──────── DATA RECORDS ────────

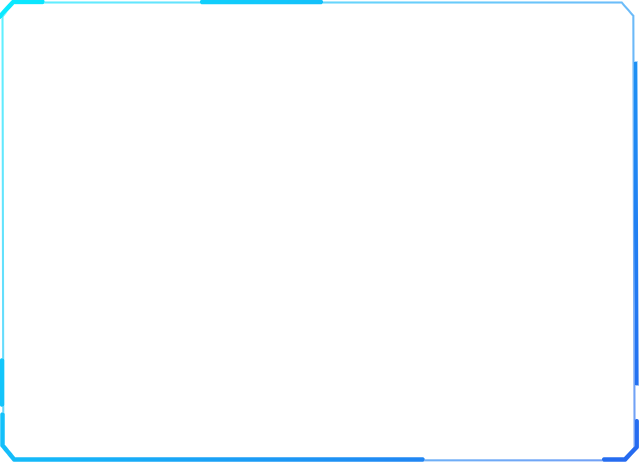
A WebGL 2 fragment shader for this background:

```glsl
#version 300 es
precision highp float;
uniform vec2 u_resolution;
out vec4 fragColor;

// Distance from p to the segment a-b
float segment(vec2 p, vec2 a, vec2 b) {
    vec2 ap = p - a, ab = b - a;
    return length(ap - ab * clamp(dot(ap, ab) / dot(ab, ab), 0.0, 1.0));
}

// Distance to a path of three joined segments
float path(vec2 p, vec2 a, vec2 b, vec2 c, vec2 d) {
    return min(segment(p, a, b), min(segment(p, b, c), segment(p, c, d)));
}

// Distance to a bar with square ends
float bar(vec2 p, vec2 center, vec2 halfSize) {
    vec2 q = abs(p - center) - halfSize;
    return length(max(q, 0.0)) + min(max(q.x, q.y), 0.0);
}

// Antialiased coverage of a signed distance
float coverage(float dist, float pixel) {
    return clamp(0.5 - dist / pixel, 0.0, 1.0);
}

void main() {
    // Design grid of 768 by 555 units, with y pointing down
    vec2 uv = gl_FragCoord.xy / u_resolution;
    uv.y = 1.0 - uv.y;
    vec2 p = uv * vec2(768.0, 555.0);
    float pixel = 768.0 / u_resolution.x;

    // Thin outline with cut corners
    float outline = path(p, vec2(4.0, 535.0), vec2(3.0, 20.0), vec2(16.0, 3.0), vec2(746.0, 3.0));
    outline = min(outline, path(p, vec2(746.0, 3.0), vec2(760.0, 19.0), vec2(761.5, 538.0), vec2(750.0, 553.0)));
    outline = min(outline, segment(p, vec2(750.0, 553.0), vec2(17.0, 553.0)));

    // Heavy corner accents
    float accent = path(p, vec2(0.0, 20.0), vec2(5.0, 14.0), vec2(16.0, 2.3), vec2(51.0, 2.3));
    accent = min(accent, path(p, vec2(3.0, 498.0), vec2(3.0, 535.0), vec2(17.0, 552.0), vec2(507.0, 552.0)));
    accent = min(accent, path(p, vec2(764.0, 506.0), vec2(764.0, 537.0), vec2(750.0, 552.0), vec2(725.0, 552.0)));

    // Heavy accents on the top and left edges
    accent = min(accent, segment(p, vec2(242.5, 2.4), vec2(385.0, 2.4)));
    accent = min(accent, segment(p, vec2(2.5, 433.0), vec2(2.5, 486.0))) - 2.7;

    // Slightly slanted bar on the right edge
    vec2 slanted = p - vec2((p.y - 268.5) * 0.004, 0.0);
    accent = min(accent, bar(slanted, vec2(763.2, 268.5), vec2(2.4, 194.5)));

    // Cyan to blue gradient over a white ground
    float blend = dot(uv, vec2(0.65, 0.35));
    vec3 ink = mix(vec3(0.04, 0.92, 1.0), vec3(0.15, 0.41, 0.94), blend);
    float alpha = max(0.65 * coverage(outline - 1.25, pixel), coverage(accent, pixel));
    fragColor = vec4(mix(vec3(1.0), ink, alpha), 1.0);
}
```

────────

### PROBLEM
Take the entries above and restate them word for word, minus their images.

### THE ANSWER
A WebGL 2 fragment shader for this background:

```glsl
#version 300 es
precision highp float;
uniform vec2 u_resolution;
out vec4 fragColor;

// Distance from p to the segment a-b
float segment(vec2 p, vec2 a, vec2 b) {
    vec2 ap = p - a, ab = b - a;
    return length(ap - ab * clamp(dot(ap, ab) / dot(ab, ab), 0.0, 1.0));
}

// Distance to a path of three joined segments
float path(vec2 p, vec2 a, vec2 b, vec2 c, vec2 d) {
    return min(segment(p, a, b), min(segment(p, b, c), segment(p, c, d)));
}

// Distance to a bar with square ends
float bar(vec2 p, vec2 center, vec2 halfSize) {
    vec2 q = abs(p - center) - halfSize;
    return length(max(q, 0.0)) + min(max(q.x, q.y), 0.0);
}

// Antialiased coverage of a signed distance
float coverage(float dist, float pixel) {
    return clamp(0.5 - dist / pixel, 0.0, 1.0);
}

void main() {
    // Design grid of 768 by 555 units, with y pointing down
    vec2 uv = gl_FragCoord.xy / u_resolution;
    uv.y = 1.0 - uv.y;
    vec2 p = uv * vec2(768.0, 555.0);
    float pixel = 768.0 / u_resolution.x;

    // Thin outline with cut corners
    float outline = path(p, vec2(4.0, 535.0), vec2(3.0, 20.0), vec2(16.0, 3.0), vec2(746.0, 3.0));
    outline = min(outline, path(p, vec2(746.0, 3.0), vec2(760.0, 19.0), vec2(761.5, 538.0), vec2(750.0, 553.0)));
    outline = min(outline, segment(p, vec2(750.0, 553.0), vec2(17.0, 553.0)));

    // Heavy corner accents
    float accent = path(p, vec2(0.0, 20.0), vec2(5.0, 14.0), vec2(16.0, 2.3), vec2(51.0, 2.3));
    accent = min(accent, path(p, vec2(3.0, 498.0), vec2(3.0, 535.0), vec2(17.0, 552.0), vec2(507.0, 552.0)));
    accent = min(accent, path(p, vec2(764.0, 506.0), vec2(764.0, 537.0), vec2(750.0, 552.0), vec2(725.0, 552.0)));

    // Heavy accents on the top and left edges
    accent = min(accent, segment(p, vec2(242.5, 2.4), vec2(385.0, 2.4)));
    accent = min(accent, segment(p, vec2(2.5, 433.0), vec2(2.5, 486.0))) - 2.7;

    // Slightly slanted bar on the right edge
    vec2 slanted = p - vec2((p.y - 268.5) * 0.004, 0.0);
    accent = min(accent, bar(slanted, vec2(763.2, 268.5), vec2(2.4, 194.5)));

    // Cyan to blue gradient over a white ground
    float blend = dot(uv, vec2(0.65, 0.35));
    vec3 ink = mix(vec3(0.04, 0.92, 1.0), vec3(0.15, 0.41, 0.94), blend);
    float alpha = max(0.65 * coverage(outline - 1.25, pixel), coverage(accent, pixel));
    fragColor = vec4(mix(vec3(1.0), ink, alpha), 1.0);
}
```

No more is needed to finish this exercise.